Tesla Supercharger station
The Tesla Model S, similar to this one, was recharged 20 times on the 2,800 mile journey Reuters

Two men have set a new record for driving an electric car the width of the United States, travelling over 2,800 miles from California to New York.

Driving a Tesla Model S 85D, Jordan Hart and Bradly D'Souza spent 51 hours and 47 minutes behind the wheel, covering 2,820 miles, recharging 20 times and making a single 15-minute stop for food. When they arrived in New York City on 3 July they had beaten the previous electric record by four hours.

What's impressive about that last stat is how they comfortably beat the old record despite driving a car which is theoretically less efficient. The previous record was set using a new Model S with improved aerodynamics and a larger 90kWh battery, compared to the slightly less streamlined 85kWh version Hart and D'Souza used.

The pair completed the drive to raise money and awareness for victims of human trafficking. Donations are still being accepted through their website.

Driving the width of American is known as the Cannonball Run and the overall record currently stands at 28 hours and 50 minutes, set by Ed Bolian in 2013 driving a Mercedes CL55 AMG with extra fuel tanks in the boot.

The first coast-to-coast electric car record was set using a Model S in 2013, with a time for 67 hours and 21 minutes. In 2015 this was lowered to 58 hours and 55 minutes, before Cannonball Run veteran Alex Roy lowered it to exactly 55 hours. On that drive Roy used the Tesla's self-driving Autopilot feature for 97% of the journey, setting a new autonomous driving record.

Opting not to use Autopilot at all for their record-breaking drive, Hart and D'Souza, both Tesla owners, knew when to ignore the car's suggestions to recharge - "it may tell you to stop and charge or slow down when in actuality you can go further or charge for less time," the pair told The Verge.

"I believe that our knowledge of the limitations and willingness to push the boundaries whenever possible is what made the largest difference," D'Souza added.
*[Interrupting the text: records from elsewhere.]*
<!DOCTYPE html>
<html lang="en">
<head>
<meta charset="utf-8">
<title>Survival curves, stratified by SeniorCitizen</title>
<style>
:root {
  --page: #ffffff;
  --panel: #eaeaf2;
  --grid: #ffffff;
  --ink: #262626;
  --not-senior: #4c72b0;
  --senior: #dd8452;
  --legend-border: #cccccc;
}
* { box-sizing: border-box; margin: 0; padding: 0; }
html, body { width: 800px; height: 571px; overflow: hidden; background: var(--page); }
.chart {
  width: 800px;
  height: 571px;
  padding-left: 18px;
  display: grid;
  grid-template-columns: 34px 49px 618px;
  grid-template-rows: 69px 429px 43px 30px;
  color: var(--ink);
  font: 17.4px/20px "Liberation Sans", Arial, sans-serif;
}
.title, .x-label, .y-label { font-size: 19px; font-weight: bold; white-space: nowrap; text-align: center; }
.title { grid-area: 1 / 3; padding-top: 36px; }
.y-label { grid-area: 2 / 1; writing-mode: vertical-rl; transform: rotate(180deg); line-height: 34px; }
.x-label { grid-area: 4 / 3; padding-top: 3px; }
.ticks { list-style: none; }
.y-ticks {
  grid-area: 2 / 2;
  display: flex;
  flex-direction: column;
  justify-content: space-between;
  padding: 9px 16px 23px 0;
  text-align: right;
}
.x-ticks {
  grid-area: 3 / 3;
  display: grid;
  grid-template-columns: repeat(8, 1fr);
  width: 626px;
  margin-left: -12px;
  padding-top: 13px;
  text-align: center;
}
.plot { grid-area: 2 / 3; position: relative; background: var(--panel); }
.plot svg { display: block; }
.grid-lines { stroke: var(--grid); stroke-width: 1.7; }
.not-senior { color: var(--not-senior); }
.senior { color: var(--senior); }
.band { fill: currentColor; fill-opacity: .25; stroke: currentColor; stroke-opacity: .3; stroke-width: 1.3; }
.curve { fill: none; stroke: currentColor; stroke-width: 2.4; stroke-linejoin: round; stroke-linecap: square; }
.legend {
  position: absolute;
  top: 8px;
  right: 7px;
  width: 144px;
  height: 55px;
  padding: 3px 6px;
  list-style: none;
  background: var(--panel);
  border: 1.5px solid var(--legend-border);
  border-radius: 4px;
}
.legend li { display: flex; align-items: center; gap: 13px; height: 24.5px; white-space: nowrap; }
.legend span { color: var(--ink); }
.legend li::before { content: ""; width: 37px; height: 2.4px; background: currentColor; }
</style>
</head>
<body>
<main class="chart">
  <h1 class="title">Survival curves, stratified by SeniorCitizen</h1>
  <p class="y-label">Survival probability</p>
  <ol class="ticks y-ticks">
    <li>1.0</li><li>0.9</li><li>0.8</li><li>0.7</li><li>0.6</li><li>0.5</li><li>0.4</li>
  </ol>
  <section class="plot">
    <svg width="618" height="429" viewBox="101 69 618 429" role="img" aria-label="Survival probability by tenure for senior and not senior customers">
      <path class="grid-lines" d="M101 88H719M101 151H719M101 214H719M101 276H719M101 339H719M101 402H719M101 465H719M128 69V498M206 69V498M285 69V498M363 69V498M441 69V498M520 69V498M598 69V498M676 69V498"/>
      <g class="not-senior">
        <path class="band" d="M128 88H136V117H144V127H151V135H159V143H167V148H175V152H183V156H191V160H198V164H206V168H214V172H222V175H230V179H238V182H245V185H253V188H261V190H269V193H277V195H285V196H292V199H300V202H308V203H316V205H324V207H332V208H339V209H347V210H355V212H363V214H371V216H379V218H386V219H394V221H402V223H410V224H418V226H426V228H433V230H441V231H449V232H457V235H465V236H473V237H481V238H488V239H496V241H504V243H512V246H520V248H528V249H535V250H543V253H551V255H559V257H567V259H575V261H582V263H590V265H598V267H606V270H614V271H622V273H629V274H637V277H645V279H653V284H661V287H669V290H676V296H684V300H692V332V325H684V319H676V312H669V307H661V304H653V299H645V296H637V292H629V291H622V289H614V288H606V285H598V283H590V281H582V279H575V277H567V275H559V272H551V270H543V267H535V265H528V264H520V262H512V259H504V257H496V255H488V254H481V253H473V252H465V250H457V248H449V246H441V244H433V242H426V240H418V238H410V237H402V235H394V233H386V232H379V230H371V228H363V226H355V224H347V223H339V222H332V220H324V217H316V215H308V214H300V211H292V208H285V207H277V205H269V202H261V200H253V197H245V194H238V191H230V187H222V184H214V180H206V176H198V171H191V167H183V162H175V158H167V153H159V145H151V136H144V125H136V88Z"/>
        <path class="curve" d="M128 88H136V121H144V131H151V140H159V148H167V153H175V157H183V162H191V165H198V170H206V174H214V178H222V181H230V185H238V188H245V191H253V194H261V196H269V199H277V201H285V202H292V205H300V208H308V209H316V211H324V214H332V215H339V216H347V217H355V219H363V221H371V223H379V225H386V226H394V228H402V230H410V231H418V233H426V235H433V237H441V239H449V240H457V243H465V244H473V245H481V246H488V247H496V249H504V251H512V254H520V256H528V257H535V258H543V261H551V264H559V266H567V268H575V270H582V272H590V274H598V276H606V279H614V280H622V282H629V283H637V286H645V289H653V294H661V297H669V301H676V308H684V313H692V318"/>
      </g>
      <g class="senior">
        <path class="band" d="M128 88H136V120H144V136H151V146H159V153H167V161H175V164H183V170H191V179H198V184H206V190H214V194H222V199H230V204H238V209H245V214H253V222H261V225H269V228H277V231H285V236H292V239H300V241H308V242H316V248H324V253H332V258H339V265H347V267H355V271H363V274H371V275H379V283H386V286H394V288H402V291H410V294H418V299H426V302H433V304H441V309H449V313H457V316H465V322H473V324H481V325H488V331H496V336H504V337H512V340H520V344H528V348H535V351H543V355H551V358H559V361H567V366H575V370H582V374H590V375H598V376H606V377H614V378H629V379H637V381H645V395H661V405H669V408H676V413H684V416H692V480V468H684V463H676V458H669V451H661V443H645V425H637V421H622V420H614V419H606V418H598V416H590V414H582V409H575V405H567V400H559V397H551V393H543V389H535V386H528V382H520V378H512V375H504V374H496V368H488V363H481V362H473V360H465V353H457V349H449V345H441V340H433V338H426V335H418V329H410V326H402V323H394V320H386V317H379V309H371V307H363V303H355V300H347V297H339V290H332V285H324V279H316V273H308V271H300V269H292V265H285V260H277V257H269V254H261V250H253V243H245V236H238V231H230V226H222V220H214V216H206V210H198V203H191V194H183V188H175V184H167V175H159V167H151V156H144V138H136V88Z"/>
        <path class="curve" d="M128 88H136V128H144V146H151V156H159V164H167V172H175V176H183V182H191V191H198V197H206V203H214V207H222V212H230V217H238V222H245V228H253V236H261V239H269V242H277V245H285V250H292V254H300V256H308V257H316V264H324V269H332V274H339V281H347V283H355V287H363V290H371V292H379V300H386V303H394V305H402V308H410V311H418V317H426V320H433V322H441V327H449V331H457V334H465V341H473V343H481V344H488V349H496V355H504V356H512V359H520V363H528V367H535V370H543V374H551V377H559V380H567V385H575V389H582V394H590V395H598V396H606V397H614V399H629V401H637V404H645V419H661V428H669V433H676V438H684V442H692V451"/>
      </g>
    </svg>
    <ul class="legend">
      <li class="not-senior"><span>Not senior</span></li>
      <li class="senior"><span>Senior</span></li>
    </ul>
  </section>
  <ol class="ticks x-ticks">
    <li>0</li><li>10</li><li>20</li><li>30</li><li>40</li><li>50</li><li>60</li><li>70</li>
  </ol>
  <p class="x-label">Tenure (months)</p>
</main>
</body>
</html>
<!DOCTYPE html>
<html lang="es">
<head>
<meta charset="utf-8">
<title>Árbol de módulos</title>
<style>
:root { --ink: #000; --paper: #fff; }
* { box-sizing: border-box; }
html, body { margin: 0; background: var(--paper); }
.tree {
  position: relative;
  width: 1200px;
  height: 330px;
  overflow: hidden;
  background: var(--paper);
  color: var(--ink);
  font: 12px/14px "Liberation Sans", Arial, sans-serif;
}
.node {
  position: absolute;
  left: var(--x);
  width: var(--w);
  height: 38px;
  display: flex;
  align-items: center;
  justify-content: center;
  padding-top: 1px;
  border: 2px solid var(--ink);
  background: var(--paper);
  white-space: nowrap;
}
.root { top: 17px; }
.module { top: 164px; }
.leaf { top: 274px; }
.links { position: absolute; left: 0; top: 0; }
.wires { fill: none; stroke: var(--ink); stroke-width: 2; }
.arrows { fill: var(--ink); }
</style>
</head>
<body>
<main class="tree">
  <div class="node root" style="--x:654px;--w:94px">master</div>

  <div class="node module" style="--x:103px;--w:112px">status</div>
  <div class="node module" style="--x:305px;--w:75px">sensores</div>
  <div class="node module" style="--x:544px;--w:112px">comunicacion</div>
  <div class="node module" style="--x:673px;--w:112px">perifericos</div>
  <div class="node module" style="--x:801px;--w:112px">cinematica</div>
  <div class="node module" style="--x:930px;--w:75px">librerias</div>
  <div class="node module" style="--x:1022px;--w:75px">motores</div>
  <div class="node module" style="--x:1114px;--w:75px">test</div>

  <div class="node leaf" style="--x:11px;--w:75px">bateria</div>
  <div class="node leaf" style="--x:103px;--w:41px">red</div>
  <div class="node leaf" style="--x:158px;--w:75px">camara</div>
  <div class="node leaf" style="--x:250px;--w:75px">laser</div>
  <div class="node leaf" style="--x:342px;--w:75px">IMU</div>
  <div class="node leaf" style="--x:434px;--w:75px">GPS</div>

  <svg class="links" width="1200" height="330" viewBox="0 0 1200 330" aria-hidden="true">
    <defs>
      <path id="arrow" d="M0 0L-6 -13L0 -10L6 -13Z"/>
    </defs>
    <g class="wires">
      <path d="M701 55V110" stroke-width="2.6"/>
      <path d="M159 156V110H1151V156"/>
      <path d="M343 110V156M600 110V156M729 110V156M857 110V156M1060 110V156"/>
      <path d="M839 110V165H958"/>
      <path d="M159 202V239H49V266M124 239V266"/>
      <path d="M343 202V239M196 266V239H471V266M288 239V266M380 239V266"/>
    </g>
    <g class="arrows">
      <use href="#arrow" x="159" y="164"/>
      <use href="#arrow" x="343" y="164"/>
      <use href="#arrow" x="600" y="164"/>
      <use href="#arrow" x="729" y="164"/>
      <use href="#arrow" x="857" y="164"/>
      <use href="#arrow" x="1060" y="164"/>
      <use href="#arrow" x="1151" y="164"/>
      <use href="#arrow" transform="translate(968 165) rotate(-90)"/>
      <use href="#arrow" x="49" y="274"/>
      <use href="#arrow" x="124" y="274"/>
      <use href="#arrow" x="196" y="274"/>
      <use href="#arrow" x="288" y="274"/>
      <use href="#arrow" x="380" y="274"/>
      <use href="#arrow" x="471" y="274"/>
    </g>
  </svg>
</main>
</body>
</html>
As well as driving skill, a keen eye on local police, and knowing when to ignore the car's demands to slow down and recharge, the pair admit they were lucky. "Truly luck was on our side with our trip, as we hit essentially zero traffic jams, only four minutes of inclement weather, and arrived in NYC on a holiday to find the streets almost empty/devoid of traffic."